EXTRACTED MATERIAL:
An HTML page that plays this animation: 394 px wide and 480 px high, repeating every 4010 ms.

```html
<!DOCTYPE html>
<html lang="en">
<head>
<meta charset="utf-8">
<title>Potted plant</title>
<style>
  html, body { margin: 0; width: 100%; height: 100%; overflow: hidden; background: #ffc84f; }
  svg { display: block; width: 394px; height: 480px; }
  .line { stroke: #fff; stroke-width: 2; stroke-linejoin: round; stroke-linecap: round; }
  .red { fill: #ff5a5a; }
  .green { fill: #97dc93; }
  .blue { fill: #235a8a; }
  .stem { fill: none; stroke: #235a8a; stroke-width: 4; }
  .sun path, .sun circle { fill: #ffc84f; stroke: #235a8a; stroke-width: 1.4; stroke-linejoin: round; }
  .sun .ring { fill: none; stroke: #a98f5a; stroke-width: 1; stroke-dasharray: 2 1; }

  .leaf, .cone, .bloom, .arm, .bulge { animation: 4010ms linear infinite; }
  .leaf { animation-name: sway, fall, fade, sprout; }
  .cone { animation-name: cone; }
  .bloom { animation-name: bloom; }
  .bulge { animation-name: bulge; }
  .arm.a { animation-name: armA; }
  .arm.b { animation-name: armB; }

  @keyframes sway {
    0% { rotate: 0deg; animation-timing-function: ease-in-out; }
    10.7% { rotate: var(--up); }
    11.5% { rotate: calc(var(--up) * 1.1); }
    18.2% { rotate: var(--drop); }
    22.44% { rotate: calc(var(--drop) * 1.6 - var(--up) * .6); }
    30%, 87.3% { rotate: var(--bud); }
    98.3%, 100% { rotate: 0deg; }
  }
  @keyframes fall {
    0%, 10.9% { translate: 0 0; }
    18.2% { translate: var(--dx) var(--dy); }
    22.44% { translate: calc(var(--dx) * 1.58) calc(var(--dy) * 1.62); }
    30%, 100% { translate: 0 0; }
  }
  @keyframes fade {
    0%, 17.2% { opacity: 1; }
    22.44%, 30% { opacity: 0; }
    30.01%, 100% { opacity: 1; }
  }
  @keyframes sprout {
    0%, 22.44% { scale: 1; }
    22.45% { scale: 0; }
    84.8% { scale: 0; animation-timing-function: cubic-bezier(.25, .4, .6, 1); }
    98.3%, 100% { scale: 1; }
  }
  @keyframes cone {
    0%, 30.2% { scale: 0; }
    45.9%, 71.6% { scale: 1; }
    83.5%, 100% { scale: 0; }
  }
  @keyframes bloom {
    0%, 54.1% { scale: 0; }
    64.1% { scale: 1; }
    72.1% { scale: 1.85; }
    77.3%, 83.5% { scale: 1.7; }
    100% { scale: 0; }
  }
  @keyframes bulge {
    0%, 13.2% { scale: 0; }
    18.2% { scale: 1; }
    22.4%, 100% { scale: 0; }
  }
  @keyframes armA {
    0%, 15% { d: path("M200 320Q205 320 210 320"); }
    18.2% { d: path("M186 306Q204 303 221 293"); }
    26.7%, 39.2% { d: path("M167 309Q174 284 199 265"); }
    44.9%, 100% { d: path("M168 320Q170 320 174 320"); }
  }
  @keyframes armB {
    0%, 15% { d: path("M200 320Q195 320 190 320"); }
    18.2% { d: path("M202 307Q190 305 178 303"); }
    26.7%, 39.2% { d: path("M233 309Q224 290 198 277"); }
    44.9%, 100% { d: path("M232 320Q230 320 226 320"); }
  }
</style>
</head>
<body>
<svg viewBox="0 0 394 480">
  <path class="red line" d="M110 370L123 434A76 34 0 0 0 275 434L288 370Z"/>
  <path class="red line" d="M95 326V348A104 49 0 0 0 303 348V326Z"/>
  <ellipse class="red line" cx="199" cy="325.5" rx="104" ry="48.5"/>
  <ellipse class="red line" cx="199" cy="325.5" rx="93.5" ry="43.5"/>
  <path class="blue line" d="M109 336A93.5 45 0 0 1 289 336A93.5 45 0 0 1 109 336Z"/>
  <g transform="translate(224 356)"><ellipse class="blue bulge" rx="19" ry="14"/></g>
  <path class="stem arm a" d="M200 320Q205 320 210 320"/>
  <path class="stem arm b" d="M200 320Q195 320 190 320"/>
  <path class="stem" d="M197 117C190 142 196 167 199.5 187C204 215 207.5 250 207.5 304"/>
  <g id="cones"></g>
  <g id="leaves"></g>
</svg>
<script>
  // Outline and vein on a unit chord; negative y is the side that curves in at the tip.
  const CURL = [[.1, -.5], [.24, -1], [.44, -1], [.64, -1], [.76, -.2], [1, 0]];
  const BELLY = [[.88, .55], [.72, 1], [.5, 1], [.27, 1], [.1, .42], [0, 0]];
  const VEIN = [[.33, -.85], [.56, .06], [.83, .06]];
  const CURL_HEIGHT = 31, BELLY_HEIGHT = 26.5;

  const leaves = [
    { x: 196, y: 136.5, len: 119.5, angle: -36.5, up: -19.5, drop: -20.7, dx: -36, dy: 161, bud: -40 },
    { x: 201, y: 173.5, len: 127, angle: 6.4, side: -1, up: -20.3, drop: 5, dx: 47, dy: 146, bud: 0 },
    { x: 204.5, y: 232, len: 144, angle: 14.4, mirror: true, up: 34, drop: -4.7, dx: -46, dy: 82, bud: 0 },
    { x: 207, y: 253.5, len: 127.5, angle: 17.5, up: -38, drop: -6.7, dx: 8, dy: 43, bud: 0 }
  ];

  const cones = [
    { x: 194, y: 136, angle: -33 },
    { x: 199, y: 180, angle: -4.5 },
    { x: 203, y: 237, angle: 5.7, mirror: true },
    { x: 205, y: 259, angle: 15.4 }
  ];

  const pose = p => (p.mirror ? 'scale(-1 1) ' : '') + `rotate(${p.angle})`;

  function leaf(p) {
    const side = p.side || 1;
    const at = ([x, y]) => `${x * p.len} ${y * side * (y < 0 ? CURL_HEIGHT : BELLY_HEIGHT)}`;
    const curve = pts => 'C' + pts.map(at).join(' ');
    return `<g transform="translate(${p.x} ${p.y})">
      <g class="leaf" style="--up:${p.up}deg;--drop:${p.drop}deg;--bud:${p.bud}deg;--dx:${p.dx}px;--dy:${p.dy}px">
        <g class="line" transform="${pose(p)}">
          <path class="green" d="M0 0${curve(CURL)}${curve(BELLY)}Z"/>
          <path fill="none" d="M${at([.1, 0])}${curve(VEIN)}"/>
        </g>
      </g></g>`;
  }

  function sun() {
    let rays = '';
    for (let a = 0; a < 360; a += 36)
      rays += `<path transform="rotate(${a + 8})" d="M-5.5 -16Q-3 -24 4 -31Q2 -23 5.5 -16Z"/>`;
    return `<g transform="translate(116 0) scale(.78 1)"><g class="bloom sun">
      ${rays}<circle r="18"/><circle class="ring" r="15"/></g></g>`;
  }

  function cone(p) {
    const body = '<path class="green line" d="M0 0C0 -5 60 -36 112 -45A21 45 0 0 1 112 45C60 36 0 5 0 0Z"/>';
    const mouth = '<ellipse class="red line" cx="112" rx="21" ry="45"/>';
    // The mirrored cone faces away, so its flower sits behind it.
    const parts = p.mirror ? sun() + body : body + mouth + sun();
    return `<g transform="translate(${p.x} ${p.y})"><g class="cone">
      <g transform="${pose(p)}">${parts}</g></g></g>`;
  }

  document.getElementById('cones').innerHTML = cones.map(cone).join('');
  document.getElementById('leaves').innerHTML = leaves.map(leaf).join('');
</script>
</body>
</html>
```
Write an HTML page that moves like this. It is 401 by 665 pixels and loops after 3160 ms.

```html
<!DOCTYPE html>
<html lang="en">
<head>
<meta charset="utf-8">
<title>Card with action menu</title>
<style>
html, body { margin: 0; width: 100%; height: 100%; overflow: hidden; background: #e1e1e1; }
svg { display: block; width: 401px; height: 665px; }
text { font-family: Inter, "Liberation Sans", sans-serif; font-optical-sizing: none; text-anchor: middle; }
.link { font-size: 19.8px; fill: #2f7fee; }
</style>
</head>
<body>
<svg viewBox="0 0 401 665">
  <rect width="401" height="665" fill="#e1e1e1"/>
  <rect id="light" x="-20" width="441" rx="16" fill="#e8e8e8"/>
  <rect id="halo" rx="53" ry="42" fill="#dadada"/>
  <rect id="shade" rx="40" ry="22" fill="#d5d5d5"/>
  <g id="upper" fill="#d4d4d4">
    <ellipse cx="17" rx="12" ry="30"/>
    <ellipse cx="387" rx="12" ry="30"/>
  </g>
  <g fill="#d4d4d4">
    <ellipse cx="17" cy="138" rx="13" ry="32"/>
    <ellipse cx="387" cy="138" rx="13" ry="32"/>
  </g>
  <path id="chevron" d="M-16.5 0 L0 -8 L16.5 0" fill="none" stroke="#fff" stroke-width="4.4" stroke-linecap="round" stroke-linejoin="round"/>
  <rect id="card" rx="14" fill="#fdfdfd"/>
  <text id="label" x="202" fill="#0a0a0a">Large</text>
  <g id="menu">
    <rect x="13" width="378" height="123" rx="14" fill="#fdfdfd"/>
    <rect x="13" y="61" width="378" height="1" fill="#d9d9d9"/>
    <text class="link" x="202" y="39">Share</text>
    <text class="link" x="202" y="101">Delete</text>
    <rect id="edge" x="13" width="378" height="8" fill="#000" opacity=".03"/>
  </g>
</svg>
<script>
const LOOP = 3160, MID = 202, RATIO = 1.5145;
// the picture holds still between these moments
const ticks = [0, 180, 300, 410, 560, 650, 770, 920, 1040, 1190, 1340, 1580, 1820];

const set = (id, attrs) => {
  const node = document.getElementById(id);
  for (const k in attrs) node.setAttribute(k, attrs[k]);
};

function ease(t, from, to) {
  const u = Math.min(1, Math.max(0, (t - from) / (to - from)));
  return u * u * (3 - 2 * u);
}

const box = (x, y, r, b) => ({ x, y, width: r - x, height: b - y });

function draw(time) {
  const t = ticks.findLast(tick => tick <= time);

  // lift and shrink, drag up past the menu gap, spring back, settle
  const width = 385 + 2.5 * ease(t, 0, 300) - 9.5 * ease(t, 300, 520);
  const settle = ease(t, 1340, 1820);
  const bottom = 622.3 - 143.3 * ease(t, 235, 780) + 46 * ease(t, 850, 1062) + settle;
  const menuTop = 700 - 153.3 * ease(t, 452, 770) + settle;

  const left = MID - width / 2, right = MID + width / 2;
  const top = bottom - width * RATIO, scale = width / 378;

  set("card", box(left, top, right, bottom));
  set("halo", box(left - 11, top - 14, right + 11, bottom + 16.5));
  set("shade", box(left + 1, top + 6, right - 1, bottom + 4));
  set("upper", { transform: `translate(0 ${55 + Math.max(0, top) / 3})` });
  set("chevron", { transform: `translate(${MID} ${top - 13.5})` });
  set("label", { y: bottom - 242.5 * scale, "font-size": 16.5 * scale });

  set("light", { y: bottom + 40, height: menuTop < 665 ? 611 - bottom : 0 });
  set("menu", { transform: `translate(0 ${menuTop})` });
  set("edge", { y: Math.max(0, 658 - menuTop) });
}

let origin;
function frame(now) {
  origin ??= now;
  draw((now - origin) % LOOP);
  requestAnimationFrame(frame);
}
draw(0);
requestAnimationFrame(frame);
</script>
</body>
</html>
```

TRY IT: Lines with the word "green" in them: report all of these from the listing above.

EXERCISE OUTPUT:
  .green { fill: #97dc93; }
          <path class="green" d="M0 0${curve(CURL)}${curve(BELLY)}Z"/>
    const body = '<path class="green line" d="M0 0C0 -5 60 -36 112 -45A21 45 0 0 1 112 45C60 36 0 5 0 0Z"/>';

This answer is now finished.